## What needs to be done
Nothing in the records may be left out or reworded; return them exactly.
START The input
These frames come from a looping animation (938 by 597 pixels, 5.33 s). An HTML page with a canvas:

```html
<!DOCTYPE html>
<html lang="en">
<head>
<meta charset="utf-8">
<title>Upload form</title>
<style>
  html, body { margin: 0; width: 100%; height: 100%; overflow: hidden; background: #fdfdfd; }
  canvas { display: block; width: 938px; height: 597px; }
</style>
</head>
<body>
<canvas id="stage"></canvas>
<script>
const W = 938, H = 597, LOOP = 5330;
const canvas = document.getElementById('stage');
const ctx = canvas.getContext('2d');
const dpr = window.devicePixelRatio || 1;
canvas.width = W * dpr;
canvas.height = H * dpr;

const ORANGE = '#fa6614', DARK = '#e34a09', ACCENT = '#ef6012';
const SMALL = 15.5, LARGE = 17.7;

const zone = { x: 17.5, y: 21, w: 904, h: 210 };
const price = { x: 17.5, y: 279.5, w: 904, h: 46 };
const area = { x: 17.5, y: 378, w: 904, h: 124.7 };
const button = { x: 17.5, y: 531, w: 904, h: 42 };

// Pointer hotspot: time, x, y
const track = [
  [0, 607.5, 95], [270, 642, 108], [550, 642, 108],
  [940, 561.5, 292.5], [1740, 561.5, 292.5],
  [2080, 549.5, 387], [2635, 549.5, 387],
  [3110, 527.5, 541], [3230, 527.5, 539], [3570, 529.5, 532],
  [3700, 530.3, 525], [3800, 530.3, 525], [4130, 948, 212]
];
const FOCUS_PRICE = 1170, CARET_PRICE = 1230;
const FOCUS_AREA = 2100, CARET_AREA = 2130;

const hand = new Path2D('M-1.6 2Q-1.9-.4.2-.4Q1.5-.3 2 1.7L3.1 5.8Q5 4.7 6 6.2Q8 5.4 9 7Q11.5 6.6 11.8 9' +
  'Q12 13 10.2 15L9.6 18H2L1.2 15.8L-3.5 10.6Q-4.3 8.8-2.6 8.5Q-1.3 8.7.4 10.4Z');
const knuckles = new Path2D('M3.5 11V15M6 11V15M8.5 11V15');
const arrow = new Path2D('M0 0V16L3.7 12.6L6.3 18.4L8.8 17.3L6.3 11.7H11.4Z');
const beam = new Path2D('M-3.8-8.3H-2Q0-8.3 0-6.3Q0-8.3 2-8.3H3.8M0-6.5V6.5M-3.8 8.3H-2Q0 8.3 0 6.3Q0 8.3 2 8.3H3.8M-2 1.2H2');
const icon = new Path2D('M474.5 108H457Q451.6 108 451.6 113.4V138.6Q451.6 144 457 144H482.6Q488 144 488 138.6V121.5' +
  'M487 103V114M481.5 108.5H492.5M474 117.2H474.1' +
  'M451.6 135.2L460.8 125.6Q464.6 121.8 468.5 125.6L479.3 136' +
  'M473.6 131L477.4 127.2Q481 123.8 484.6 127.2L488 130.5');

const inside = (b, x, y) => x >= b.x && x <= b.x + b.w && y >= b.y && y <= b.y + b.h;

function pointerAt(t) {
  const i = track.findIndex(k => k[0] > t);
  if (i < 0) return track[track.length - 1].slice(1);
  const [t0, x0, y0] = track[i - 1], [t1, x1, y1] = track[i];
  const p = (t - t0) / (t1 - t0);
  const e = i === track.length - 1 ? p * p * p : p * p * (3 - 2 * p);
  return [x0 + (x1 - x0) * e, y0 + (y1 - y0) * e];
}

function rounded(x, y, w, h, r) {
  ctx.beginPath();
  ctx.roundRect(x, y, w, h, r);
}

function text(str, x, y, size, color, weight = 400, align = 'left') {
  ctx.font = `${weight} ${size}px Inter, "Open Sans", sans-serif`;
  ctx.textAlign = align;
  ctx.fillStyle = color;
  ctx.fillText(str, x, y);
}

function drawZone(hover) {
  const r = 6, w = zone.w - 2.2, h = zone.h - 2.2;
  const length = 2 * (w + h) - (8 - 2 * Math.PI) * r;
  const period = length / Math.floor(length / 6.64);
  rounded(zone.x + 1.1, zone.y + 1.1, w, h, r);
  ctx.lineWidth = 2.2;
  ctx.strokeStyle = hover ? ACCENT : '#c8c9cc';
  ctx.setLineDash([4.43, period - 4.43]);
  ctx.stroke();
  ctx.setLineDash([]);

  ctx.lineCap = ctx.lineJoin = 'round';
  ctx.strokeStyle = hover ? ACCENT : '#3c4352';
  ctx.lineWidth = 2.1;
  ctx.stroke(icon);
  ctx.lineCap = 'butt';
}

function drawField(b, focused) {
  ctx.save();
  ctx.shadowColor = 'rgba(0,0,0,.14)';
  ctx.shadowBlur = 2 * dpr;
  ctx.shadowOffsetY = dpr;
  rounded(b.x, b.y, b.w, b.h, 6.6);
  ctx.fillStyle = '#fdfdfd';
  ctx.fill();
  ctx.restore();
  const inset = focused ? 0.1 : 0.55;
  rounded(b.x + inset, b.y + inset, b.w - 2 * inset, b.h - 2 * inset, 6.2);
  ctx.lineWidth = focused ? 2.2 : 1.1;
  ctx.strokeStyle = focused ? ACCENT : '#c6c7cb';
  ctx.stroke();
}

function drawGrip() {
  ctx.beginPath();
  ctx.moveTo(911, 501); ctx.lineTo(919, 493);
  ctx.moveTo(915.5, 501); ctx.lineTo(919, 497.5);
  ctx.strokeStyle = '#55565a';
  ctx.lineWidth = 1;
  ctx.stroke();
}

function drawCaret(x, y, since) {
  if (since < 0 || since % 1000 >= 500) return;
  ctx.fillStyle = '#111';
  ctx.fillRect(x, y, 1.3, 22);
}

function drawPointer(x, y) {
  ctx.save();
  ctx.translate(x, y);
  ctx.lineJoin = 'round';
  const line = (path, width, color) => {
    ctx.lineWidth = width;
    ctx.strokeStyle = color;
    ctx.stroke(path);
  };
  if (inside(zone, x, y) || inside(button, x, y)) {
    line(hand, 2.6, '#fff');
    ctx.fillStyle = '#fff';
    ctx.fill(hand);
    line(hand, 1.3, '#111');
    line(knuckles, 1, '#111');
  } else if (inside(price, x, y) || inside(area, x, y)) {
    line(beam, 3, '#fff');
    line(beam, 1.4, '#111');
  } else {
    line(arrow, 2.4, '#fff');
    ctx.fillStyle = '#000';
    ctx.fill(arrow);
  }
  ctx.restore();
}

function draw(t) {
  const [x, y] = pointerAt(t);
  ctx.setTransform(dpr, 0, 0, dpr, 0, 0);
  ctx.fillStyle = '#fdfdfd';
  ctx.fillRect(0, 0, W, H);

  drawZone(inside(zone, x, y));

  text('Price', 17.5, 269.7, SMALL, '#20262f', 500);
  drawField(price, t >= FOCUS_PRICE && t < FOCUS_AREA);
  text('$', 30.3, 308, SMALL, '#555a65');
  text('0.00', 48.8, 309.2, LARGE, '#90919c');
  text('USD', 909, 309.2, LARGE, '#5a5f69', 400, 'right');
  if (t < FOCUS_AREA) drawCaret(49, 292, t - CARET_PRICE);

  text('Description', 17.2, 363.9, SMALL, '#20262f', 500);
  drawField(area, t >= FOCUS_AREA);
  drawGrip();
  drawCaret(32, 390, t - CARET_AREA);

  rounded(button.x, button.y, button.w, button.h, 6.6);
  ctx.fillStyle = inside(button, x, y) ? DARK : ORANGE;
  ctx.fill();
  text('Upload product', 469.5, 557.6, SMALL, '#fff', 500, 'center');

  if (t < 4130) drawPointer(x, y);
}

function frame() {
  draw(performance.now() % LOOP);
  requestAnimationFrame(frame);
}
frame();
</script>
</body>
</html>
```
END The input
## Solution to this problem
These frames come from a looping animation (938 by 597 pixels, 5.33 s). An HTML page with a canvas:

```html
<!DOCTYPE html>
<html lang="en">
<head>
<meta charset="utf-8">
<title>Upload form</title>
<style>
  html, body { margin: 0; width: 100%; height: 100%; overflow: hidden; background: #fdfdfd; }
  canvas { display: block; width: 938px; height: 597px; }
</style>
</head>
<body>
<canvas id="stage"></canvas>
<script>
const W = 938, H = 597, LOOP = 5330;
const canvas = document.getElementById('stage');
const ctx = canvas.getContext('2d');
const dpr = window.devicePixelRatio || 1;
canvas.width = W * dpr;
canvas.height = H * dpr;

const ORANGE = '#fa6614', DARK = '#e34a09', ACCENT = '#ef6012';
const SMALL = 15.5, LARGE = 17.7;

const zone = { x: 17.5, y: 21, w: 904, h: 210 };
const price = { x: 17.5, y: 279.5, w: 904, h: 46 };
const area = { x: 17.5, y: 378, w: 904, h: 124.7 };
const button = { x: 17.5, y: 531, w: 904, h: 42 };

// Pointer hotspot: time, x, y
const track = [
  [0, 607.5, 95], [270, 642, 108], [550, 642, 108],
  [940, 561.5, 292.5], [1740, 561.5, 292.5],
  [2080, 549.5, 387], [2635, 549.5, 387],
  [3110, 527.5, 541], [3230, 527.5, 539], [3570, 529.5, 532],
  [3700, 530.3, 525], [3800, 530.3, 525], [4130, 948, 212]
];
const FOCUS_PRICE = 1170, CARET_PRICE = 1230;
const FOCUS_AREA = 2100, CARET_AREA = 2130;

const hand = new Path2D('M-1.6 2Q-1.9-.4.2-.4Q1.5-.3 2 1.7L3.1 5.8Q5 4.7 6 6.2Q8 5.4 9 7Q11.5 6.6 11.8 9' +
  'Q12 13 10.2 15L9.6 18H2L1.2 15.8L-3.5 10.6Q-4.3 8.8-2.6 8.5Q-1.3 8.7.4 10.4Z');
const knuckles = new Path2D('M3.5 11V15M6 11V15M8.5 11V15');
const arrow = new Path2D('M0 0V16L3.7 12.6L6.3 18.4L8.8 17.3L6.3 11.7H11.4Z');
const beam = new Path2D('M-3.8-8.3H-2Q0-8.3 0-6.3Q0-8.3 2-8.3H3.8M0-6.5V6.5M-3.8 8.3H-2Q0 8.3 0 6.3Q0 8.3 2 8.3H3.8M-2 1.2H2');
const icon = new Path2D('M474.5 108H457Q451.6 108 451.6 113.4V138.6Q451.6 144 457 144H482.6Q488 144 488 138.6V121.5' +
  'M487 103V114M481.5 108.5H492.5M474 117.2H474.1' +
  'M451.6 135.2L460.8 125.6Q464.6 121.8 468.5 125.6L479.3 136' +
  'M473.6 131L477.4 127.2Q481 123.8 484.6 127.2L488 130.5');

const inside = (b, x, y) => x >= b.x && x <= b.x + b.w && y >= b.y && y <= b.y + b.h;

function pointerAt(t) {
  const i = track.findIndex(k => k[0] > t);
  if (i < 0) return track[track.length - 1].slice(1);
  const [t0, x0, y0] = track[i - 1], [t1, x1, y1] = track[i];
  const p = (t - t0) / (t1 - t0);
  const e = i === track.length - 1 ? p * p * p : p * p * (3 - 2 * p);
  return [x0 + (x1 - x0) * e, y0 + (y1 - y0) * e];
}

function rounded(x, y, w, h, r) {
  ctx.beginPath();
  ctx.roundRect(x, y, w, h, r);
}

function text(str, x, y, size, color, weight = 400, align = 'left') {
  ctx.font = `${weight} ${size}px Inter, "Open Sans", sans-serif`;
  ctx.textAlign = align;
  ctx.fillStyle = color;
  ctx.fillText(str, x, y);
}

function drawZone(hover) {
  const r = 6, w = zone.w - 2.2, h = zone.h - 2.2;
  const length = 2 * (w + h) - (8 - 2 * Math.PI) * r;
  const period = length / Math.floor(length / 6.64);
  rounded(zone.x + 1.1, zone.y + 1.1, w, h, r);
  ctx.lineWidth = 2.2;
  ctx.strokeStyle = hover ? ACCENT : '#c8c9cc';
  ctx.setLineDash([4.43, period - 4.43]);
  ctx.stroke();
  ctx.setLineDash([]);

  ctx.lineCap = ctx.lineJoin = 'round';
  ctx.strokeStyle = hover ? ACCENT : '#3c4352';
  ctx.lineWidth = 2.1;
  ctx.stroke(icon);
  ctx.lineCap = 'butt';
}

function drawField(b, focused) {
  ctx.save();
  ctx.shadowColor = 'rgba(0,0,0,.14)';
  ctx.shadowBlur = 2 * dpr;
  ctx.shadowOffsetY = dpr;
  rounded(b.x, b.y, b.w, b.h, 6.6);
  ctx.fillStyle = '#fdfdfd';
  ctx.fill();
  ctx.restore();
  const inset = focused ? 0.1 : 0.55;
  rounded(b.x + inset, b.y + inset, b.w - 2 * inset, b.h - 2 * inset, 6.2);
  ctx.lineWidth = focused ? 2.2 : 1.1;
  ctx.strokeStyle = focused ? ACCENT : '#c6c7cb';
  ctx.stroke();
}

function drawGrip() {
  ctx.beginPath();
  ctx.moveTo(911, 501); ctx.lineTo(919, 493);
  ctx.moveTo(915.5, 501); ctx.lineTo(919, 497.5);
  ctx.strokeStyle = '#55565a';
  ctx.lineWidth = 1;
  ctx.stroke();
}

function drawCaret(x, y, since) {
  if (since < 0 || since % 1000 >= 500) return;
  ctx.fillStyle = '#111';
  ctx.fillRect(x, y, 1.3, 22);
}

function drawPointer(x, y) {
  ctx.save();
  ctx.translate(x, y);
  ctx.lineJoin = 'round';
  const line = (path, width, color) => {
    ctx.lineWidth = width;
    ctx.strokeStyle = color;
    ctx.stroke(path);
  };
  if (inside(zone, x, y) || inside(button, x, y)) {
    line(hand, 2.6, '#fff');
    ctx.fillStyle = '#fff';
    ctx.fill(hand);
    line(hand, 1.3, '#111');
    line(knuckles, 1, '#111');
  } else if (inside(price, x, y) || inside(area, x, y)) {
    line(beam, 3, '#fff');
    line(beam, 1.4, '#111');
  } else {
    line(arrow, 2.4, '#fff');
    ctx.fillStyle = '#000';
    ctx.fill(arrow);
  }
  ctx.restore();
}

function draw(t) {
  const [x, y] = pointerAt(t);
  ctx.setTransform(dpr, 0, 0, dpr, 0, 0);
  ctx.fillStyle = '#fdfdfd';
  ctx.fillRect(0, 0, W, H);

  drawZone(inside(zone, x, y));

  text('Price', 17.5, 269.7, SMALL, '#20262f', 500);
  drawField(price, t >= FOCUS_PRICE && t < FOCUS_AREA);
  text('$', 30.3, 308, SMALL, '#555a65');
  text('0.00', 48.8, 309.2, LARGE, '#90919c');
  text('USD', 909, 309.2, LARGE, '#5a5f69', 400, 'right');
  if (t < FOCUS_AREA) drawCaret(49, 292, t - CARET_PRICE);

  text('Description', 17.2, 363.9, SMALL, '#20262f', 500);
  drawField(area, t >= FOCUS_AREA);
  drawGrip();
  drawCaret(32, 390, t - CARET_AREA);

  rounded(button.x, button.y, button.w, button.h, 6.6);
  ctx.fillStyle = inside(button, x, y) ? DARK : ORANGE;
  ctx.fill();
  text('Upload product', 469.5, 557.6, SMALL, '#fff', 500, 'center');

  if (t < 4130) drawPointer(x, y);
}

function frame() {
  draw(performance.now() % LOOP);
  requestAnimationFrame(frame);
}
frame();
</script>
</body>
</html>
```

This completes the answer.